Common sense says special education should be available for every student with disabilities, and Texas shouldn’t interfere with this requirement of federal law.
Last month, the Houston Chronicle investigated and found a troubling guideline that targets special education for only 8.5 percent of Texas students. Called an “indicator” by TEA, the number has reportedly been used as a cap in many school districts.
Although the TEA says there are no penalties for districts that exceed the “indicator,” doing so is a negative factor in a school’s state rating.
When the Education Department’s Office of Special Education and Rehabilitative Services looked into this in 2014, a TEA official said the “indicator” was established because of concerns that “some districts were inappropriately over-identifying students as students with disabilities.”
The feds seemed satisfied until the newspaper investigation raised more questions. Now, they have stepped back in.
They told the TEA to respond to the allegations, remove the cap and fix other related problems within 30 days.

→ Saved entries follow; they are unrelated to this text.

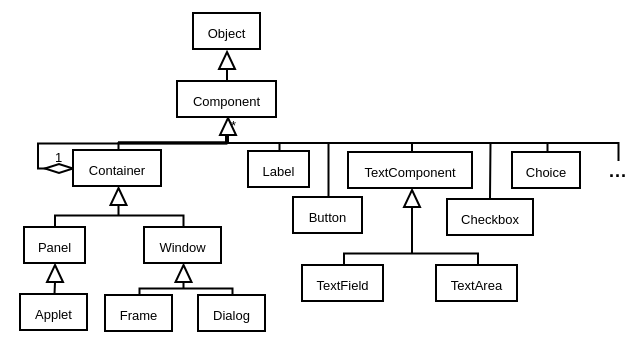
<!DOCTYPE html>
<html lang="en">
<head>
<meta charset="utf-8">
<title>Component class hierarchy</title>
<style>
:root { --ink: #000; --paper: #fff; }
* { box-sizing: border-box; }
html, body { margin: 0; background: var(--paper); }
.diagram {
  position: relative;
  width: 644px;
  height: 344px;
  overflow: hidden;
  background: var(--paper);
  color: var(--ink);
  font: 13px/15px "Liberation Sans", sans-serif;
}
.connectors { position: absolute; inset: 0; display: block; }
.connectors path, .connectors polygon { stroke: var(--ink); stroke-width: 2; fill: none; }
.connectors .head, .connectors .diamond { fill: var(--paper); }
.class {
  position: absolute;
  left: var(--x);
  top: var(--y);
  width: var(--w);
  height: 38px;
  display: flex;
  align-items: center;
  justify-content: center;
  padding-top: 4px;
  border: 2px solid var(--ink);
  background: var(--paper);
  white-space: nowrap;
}
.multiplicity { position: absolute; white-space: nowrap; }
.one { left: 55px; top: 150px; }
.many { left: 231px; top: 118px; }
.more { position: absolute; left: 609px; top: 162px; font-size: 18px; line-height: 18px; font-weight: bold; letter-spacing: 1px; }
</style>
</head>
<body>
<main class="diagram">
  <svg class="connectors" width="644" height="344" viewBox="0 0 644 344" aria-hidden="true">
    <defs>
      <polygon id="inherits" class="head" points="0,0 8,17 -8,17"/>
    </defs>
    <!-- Object and Component -->
    <path d="M227 68V81"/>
    <use href="#inherits" x="227" y="52"/>
    <!-- Component and its subclasses -->
    <path d="M227 134V143M118.5 151V143H618.5V161M279.5 151V143M328.5 197V143M412 152V143M490 198L490.5 143M547.5 152V143"/>
    <path d="M118 142.8H228" style="stroke-width:3"/>
    <path d="M227 134V143" style="stroke-width:4"/>
    <use href="#inherits" x="228" y="118"/>
    <!-- Container aggregates Component -->
    <path d="M227 143.5H38V168.5H46"/>
    <polygon class="diamond" points="45,168.5 59,164 73,168.5 59,173"/>
    <!-- Container subclasses -->
    <path d="M118.5 205V215.5M55 228V215.5H183.5V228"/>
    <use href="#inherits" x="118.5" y="188"/>
    <!-- Panel and Applet -->
    <path d="M55 282L54.5 294"/>
    <use href="#inherits" x="55" y="265"/>
    <!-- Window subclasses -->
    <path d="M183.5 282V288.5M139.5 295V288.5H232.5V295"/>
    <use href="#inherits" x="183.5" y="265"/>
    <!-- TextComponent subclasses -->
    <path d="M412 206V253.5M344 265V253.5H478V265"/>
    <use href="#inherits" x="412" y="190"/>
  </svg>

  <div class="class" style="--x:192px;--y:12px;--w:69px">Object</div>
  <div class="class" style="--x:176px;--y:80px;--w:101px">Component</div>

  <div class="class" style="--x:72px;--y:149px;--w:90px">Container</div>
  <div class="class" style="--x:247px;--y:150px;--w:63px">Label</div>
  <div class="class" style="--x:292px;--y:196px;--w:71px">Button</div>
  <div class="class" style="--x:347px;--y:151px;--w:126px">TextComponent</div>
  <div class="class" style="--x:446px;--y:198px;--w:88px">Checkbox</div>
  <div class="class" style="--x:511px;--y:151px;--w:70px">Choice</div>
  <div class="more">...</div>

  <div class="class" style="--x:23px;--y:226px;--w:63px">Panel</div>
  <div class="class" style="--x:143px;--y:226px;--w:79px">Window</div>
  <div class="class" style="--x:19px;--y:293px;--w:69px">Applet</div>
  <div class="class" style="--x:104px;--y:294px;--w:69px">Frame</div>
  <div class="class" style="--x:197px;--y:294px;--w:69px">Dialog</div>

  <div class="class" style="--x:301px;--y:264px;--w:83px">TextField</div>
  <div class="class" style="--x:435px;--y:264px;--w:83px">TextArea</div>

  <span class="multiplicity one">1</span>
  <span class="multiplicity many">*</span>
</main>
</body>
</html>
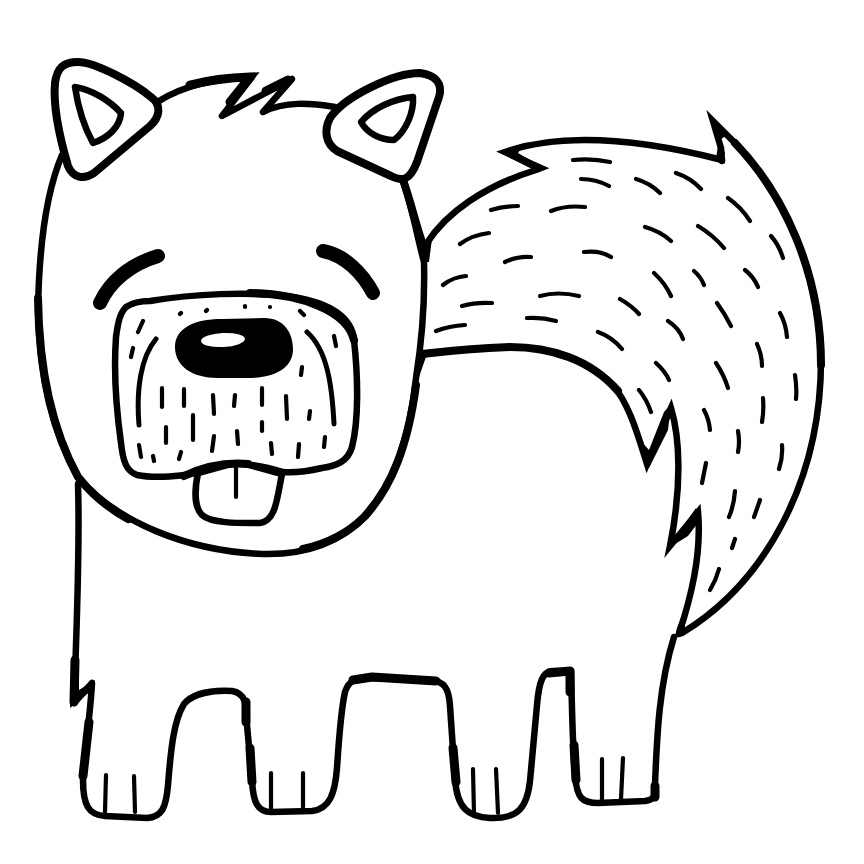
<!DOCTYPE html>
<html lang="en">
<head>
<meta charset="utf-8">
<title>Fluffy-tailed dog colouring page</title>
<style>
:root { --ink: #000; --paper: #fff; }
html, body { margin: 0; background: var(--paper); overflow: hidden; }
svg { display: block; width: 864px; height: 864px; }
.line { fill: none; stroke: var(--ink); stroke-width: 6.5; stroke-linecap: round; stroke-linejoin: round; }
.thick { stroke-width: 8; }
.bold { stroke-width: 9; }
.fine { stroke-width: 5; }
.sharp { stroke-linejoin: miter; stroke-miterlimit: 6; }
.closed { fill: var(--paper); }
.hair { fill: none; stroke: var(--ink); stroke-width: 4.2; stroke-linecap: round; }
.brow { fill: none; stroke: var(--ink); stroke-width: 14; stroke-linecap: round; }
.ink { fill: var(--ink); }
.paper { fill: var(--paper); }
</style>
</head>
<body>
<svg viewBox="0 0 864 864" role="img" aria-label="Line drawing of a fluffy-tailed dog with closed eyes and its tongue out">
  <rect class="paper" width="864" height="864"/>

  <g id="tail">
    <path class="line sharp" d="M427 243C446 213 484 186 536 170L541 168L505 152C560 133 632 137 722 160"/>
    <path class="line sharp" d="M722 161L721 148L713 121L735 143"/>
    <path class="line thick" d="M735 143C782 192 821 270 821 365"/>
    <path class="line" d="M821 360C821 480 766 582 682 633"/>
    <path class="line thick" d="M422 354C447 351 480 348 510 347C550 347 590 359 618 391"/>
    <path class="line sharp" d="M612 384C630 405 638 436 647 464L671 408C680 438 682 486 670 546L698 512C702 556 690 600 679 634"/>
    <path class="ink" d="M640 440L649 468L668 430L671 404L664 412L649 450ZM667 549L696 508L700 520L688 536ZM677 628L688 600L684 632L674 640ZM722 164L716 158L719 140L725 153ZM498 152L524 144L518 153L544 168L538 172ZM710 118L728 134L720 140Z"/>
  </g>

  <g id="tail-fur" class="hair">
    <path d="M573 160Q592 158 610 162M581 179Q596 179 609 186M636 179Q650 183 660 193M676 173Q691 178 701 189M728 198Q741 207 750 221M771 236Q779 245 783 258M491 210Q504 206 518 206M551 211Q566 205 585 207M460 244Q472 235 489 233M505 262Q517 256 531 257M584 252Q600 250 611 257M645 227Q660 231 671 241M698 226Q713 235 724 248M443 285Q453 277 466 276M462 306Q476 302 492 303M436 331Q449 326 465 325M540 296Q558 291 579 296M527 318Q542 317 556 321M598 332Q612 337 622 349M620 299Q632 306 639 314M654 273Q665 283 671 296M694 271Q701 277 704 285M745 270Q754 277 758 287M668 321Q679 328 683 339M717 303Q725 314 731 326M780 313Q786 324 787 337M656 363Q665 371 669 380M716 363Q724 375 728 388M757 344Q762 355 762 366M795 375Q797 388 796 399M639 390Q647 400 651 412M704 410Q709 419 710 430M763 398Q764 411 762 422M738 431Q740 442 738 452M782 445Q783 457 779 469M706 463L702 483M735 491Q734 505 729 517M760 500L754 517M735 539L732 548M719 569Q716 580 710 590"/>
  </g>

  <g id="body">
    <path class="line" d="M78 484C80 545 77 610 75 677L74 703L92 683C90 720 84 752 83 780C83 806 89 815 105 816L147 818C162 817 166 808 168 785C171 747 174 720 184 704C193 693 213 690 232 691C245 693 247 703 247 725L252 780C253 803 258 812 271 812L312 811C330 809 335 793 337 768C339 737 341 710 345 692C349 680 356 677 372 678L430 680C444 681 449 688 450 706L455 779C457 808 468 817 490 818C518 819 527 808 530 781L537 705C539 681 543 672 552 671L571 671C572 700 572 735 575 776C577 798 582 803 598 803L645 801C654 800 656 796 655 784C657 735 659 685 674 637"/>
    <path class="line bold" d="M89 722L83 776M250 748L252 782M453 748L456 782M574 745L576 780M655 786L655 797M353 680L372 677L436 681M549 673L570 671L570 692M75 660L74 702M246 702L246 722"/>
    <path class="ink" d="M70 708L72 672L79 672L79 690L95 680L92 690Z"/>
  </g>

  <g id="toes" class="hair">
    <path d="M106 775L105 812M134 776L135 812M271 773L271 809M303 773L303 807M473 769L474 814M496 769L498 813M602 759L602 800M623 758L621 799"/>
  </g>

  <g id="head">
    <path class="line closed" d="M159 101C188 83 220 78 252 77L222 116L292 79L263 112C285 101 310 103 335 107L402 178C412 207 418 240 424 262C425 300 422 340 416 378C410 438 392 486 366 516C338 545 300 555 262 554C187 551 117 522 79 478C50 430 39 370 38 310C39 250 45 195 62 155Z"/>
    <path class="line thick" d="M403 180C411 202 416 226 424 248M38 298C39 370 51 428 78 477C93 496 108 508 128 519M416 385C408 445 392 487 364 517C347 534 325 544 303 549"/>
    <path class="ink" d="M418 238L427 246L433 231L429 262H422ZM414 370L420 350L427 354L419 377Z"/>
    <path class="line bold sharp" d="M190 85Q217 78 250 77L230 102M288 80L266 91"/>
  </g>

  <g id="ears">
    <path class="line thick closed" d="M78 62C94 62 133 82 151 97C162 105 160 117 150 126L94 173C84 180 73 178 68 166C58 132 53 105 55 83C57 68 63 62 78 62Z"/>
    <path class="line closed" d="M75 87C93 90 110 101 121 113C120 127 108 138 93 143C83 125 78 107 75 87Z"/>
    <path class="line thick closed" d="M420 73C436 75 443 84 439 97L417 162C410 180 403 182 391 176L337 151C325 143 324 130 330 118C344 97 393 73 420 73Z"/>
    <path class="line closed" d="M413 97C414 112 406 131 394 140C380 140 367 133 361 122C373 108 393 99 413 97Z"/>
  </g>

  <g id="eyes" class="brow">
    <path d="M100 303C110 281 131 264 158 256"/>
    <path d="M323 251C345 255 363 274 373 293"/>
  </g>

  <g id="tongue">
    <path class="line closed" d="M198 473C194 492 195 508 202 515C212 524 243 523 260 523C276 521 277 498 282 474L238 462Z"/>
    <path class="hair" d="M236 468L236 497"/>
  </g>

  <g id="muzzle">
    <path class="line closed" d="M126 307C132 303 140 301 150 301C192 294 248 291 293 297C331 303 352 318 354 340C358 376 359 420 352 447C348 461 337 466 322 468C309 471 294 473 283 472C258 464 229 460 209 469C185 478 151 478 137 475C126 471 123 461 121 443C115 400 114 365 116 337C118 322 120 313 126 307Z"/>
    <path class="line thick" d="M250 293C302 294 347 311 354 340M184 476C203 467 225 462 248 464"/>
    <path class="line fine" d="M156 339C141 357 136 389 139 425M307 332C327 350 332 384 334 424"/>
    <path class="ink" d="M175 347C175 329 193 319 222 319L264 318C285 318 293 334 293 349C293 367 277 378 247 378L218 378C192 378 175 366 175 347Z"/>
    <ellipse class="paper" cx="223" cy="340" rx="22" ry="7" transform="rotate(-3 223 340)"/>
  </g>

  <g id="whisker-marks" class="hair">
    <path d="M143 321L138 332M133 348L131 357M181 313L180 314M207 310L206 311M245 306L245 307M270 307L270 307M300 311L304 315M334 336L336 346M302 367L301 375M162 388L162 407M184 389L184 406M213 395L214 414M235 395L234 406M262 388L262 405M286 396L287 419M310 411L309 419M166 427L166 443M193 415L193 440M214 436L212 451M237 431L238 444M262 422L262 431M271 443L272 454M299 444L298 457M325 437L324 447M139 445L141 457M153 456L154 461M181 452L179 459"/>
  </g>
</svg>
</body>
</html>
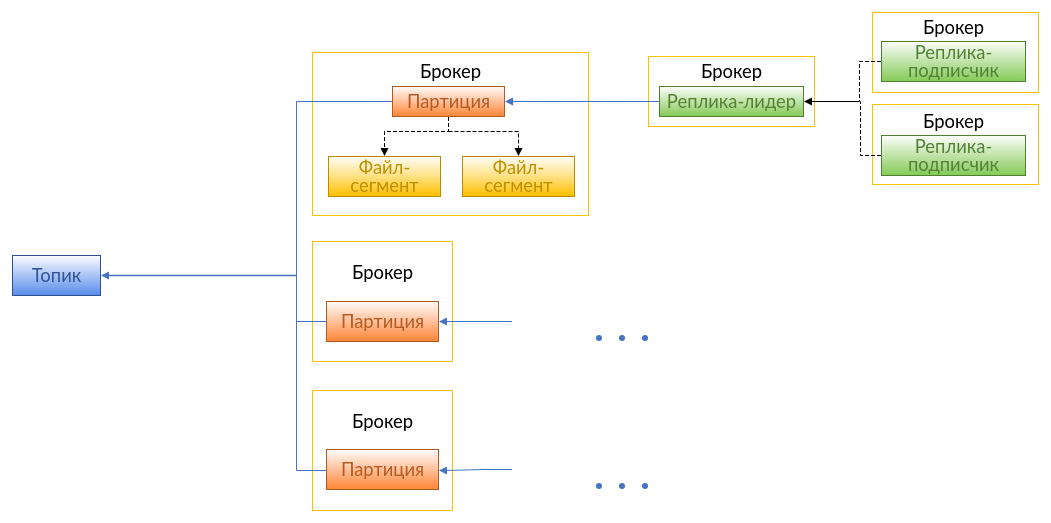
<!DOCTYPE html>
<html lang="ru">
<head>
<meta charset="utf-8">
<title>Топик, партиции и реплики</title>
<style>
:root {
  --frame: #ffc000;
  --link: #4472c4;
  --ink: #000;
  --blue: #2f5597;
  --blue-edge: #2f528f;
  --orange: #b85b22;
  --orange-edge: #ae5a21;
  --green: #548235;
  --green-edge: #507e32;
  --gold: #bf9000;
  --gold-edge: #bc8c00;
}
* { box-sizing: border-box; margin: 0; }
body { width: 1051px; height: 523px; overflow: hidden; background: #fff; }
.diagram {
  position: relative;
  width: 1051px;
  height: 523px;
  overflow: hidden;
  font: 18.4px/20px Lato, Carlito, "Open Sans", sans-serif;
  color: var(--ink);
}
.broker {
  position: absolute;
  display: flex;
  flex-direction: column;
  align-items: center;
  border: 1px solid var(--frame);
}
.broker h2 { padding-bottom: 2px; font: inherit; white-space: nowrap; }
.node {
  display: flex;
  flex: none;
  justify-content: center;
  align-items: center;
  width: 113px;
  height: 41px;
  padding-bottom: 2px;
  border: 1px solid;
  text-align: center;
  white-space: nowrap;
}
.low { height: 31px; }
.two-line { line-height: 18px; }
.topic { position: absolute; left: 12px; top: 255px; width: 89px; color: var(--blue); border-color: var(--blue-edge); background: linear-gradient(#fbfcff, #a9c3f5 50%, #5b8deb); }
.partition { color: var(--orange); border-color: var(--orange-edge); background: linear-gradient(#fffaf7, #ffc09a 50%, #ff8637); }
.replica { width: 145px; color: var(--green); border-color: var(--green-edge); background: linear-gradient(#fbfef9, #c0e3a9 50%, #86cb59); }
.segment { color: var(--gold); border-color: var(--gold-edge); background: linear-gradient(#fffdf5, #ffe083 50%, #ffc000); }
.segments { display: flex; gap: 21px; margin: 39px 0 0 2px; }

.main { left: 312px; top: 52px; width: 277px; height: 164px; padding-top: 8px; }
.main .partition { margin: 3px 4px 0 0; }
.leader { left: 648px; top: 56px; width: 167px; height: 71px; padding-top: 4px; }
.leader .replica { margin-top: 3px; }
.follower { left: 872px; width: 167px; height: 81px; padding-right: 4px; }
.follower .replica { margin-top: 2px; }
.follower-1 { top: 12px; padding-top: 4px; }
.follower-2 { top: 104px; padding-top: 6px; }
.side { left: 312px; width: 141px; height: 121px; padding-top: 20px; }
.side-1 { top: 241px; }
.side-1 .node { margin-top: 17px; }
.side-2 { top: 390px; }
.side-2 .node { margin-top: 16px; }

.links { position: absolute; left: 0; top: 0; }
.solid { fill: none; stroke: var(--link); }
.dashed { fill: none; stroke: var(--ink); stroke-dasharray: 4 2; }
.head { fill: var(--link); }
.dark-head { fill: var(--ink); }
</style>
</head>
<body>
<main class="diagram">
  <div class="node topic">Топик</div>

  <section class="broker main">
    <h2>Брокер</h2>
    <div class="node low partition">Партиция</div>
    <div class="segments">
      <div class="node two-line segment">Файл-<br>сегмент</div>
      <div class="node two-line segment">Файл-<br>сегмент</div>
    </div>
  </section>

  <section class="broker leader">
    <h2>Брокер</h2>
    <div class="node low replica">Реплика-лидер</div>
  </section>

  <section class="broker follower follower-1">
    <h2>Брокер</h2>
    <div class="node two-line replica">Реплика-<br>подписчик</div>
  </section>
  <section class="broker follower follower-2">
    <h2>Брокер</h2>
    <div class="node two-line replica">Реплика-<br>подписчик</div>
  </section>

  <section class="broker side side-1">
    <h2>Брокер</h2>
    <div class="node partition">Партиция</div>
  </section>
  <section class="broker side side-2">
    <h2>Брокер</h2>
    <div class="node partition">Партиция</div>
  </section>

  <svg class="links" width="1051" height="523" viewBox="0 0 1051 523" aria-hidden="true">
    <defs>
      <polygon id="arrow-left" points="0,0 8,-4 8,4"/>
      <polygon id="arrow-down" points="0,0 -4,-8 4,-8"/>
      <g id="more">
        <circle cx="599" r="3"/>
        <circle cx="622" r="3"/>
        <circle cx="645" r="3"/>
      </g>
    </defs>
    <g class="solid">
      <path d="M392 101.5H296.5V470.5H326"/>
      <path d="M296.5 321.5H326"/>
      <path d="M108 275.5H297" stroke-width="1.6"/>
      <path d="M659 101.5H512"/>
      <path d="M512 321.5H446"/>
      <path d="M512 469.5H484L446 470.5"/>
    </g>
    <g class="head">
      <use href="#arrow-left" x="101" y="275.5"/>
      <use href="#arrow-left" x="505" y="101.5"/>
      <use href="#arrow-left" x="439" y="321.5"/>
      <use href="#arrow-left" x="439" y="470.5"/>
      <use href="#more" y="338"/>
      <use href="#more" y="486"/>
    </g>
    <g class="dashed">
      <path d="M448.5 117V131.5H384.5V150"/>
      <path d="M448.5 131.5H518.5V150"/>
      <path d="M881 61.5H859.5V101.5H811"/>
      <path d="M881 155.5H860.5V101.5"/>
      <path d="M858 101.5H811"/>
    </g>
    <g class="dark-head">
      <use href="#arrow-down" x="384.5" y="156"/>
      <use href="#arrow-down" x="518.5" y="156"/>
      <use href="#arrow-left" x="804" y="101.5"/>
    </g>
  </svg>
</main>
</body>
</html>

This looks like a case of federal oversight protecting Texas students.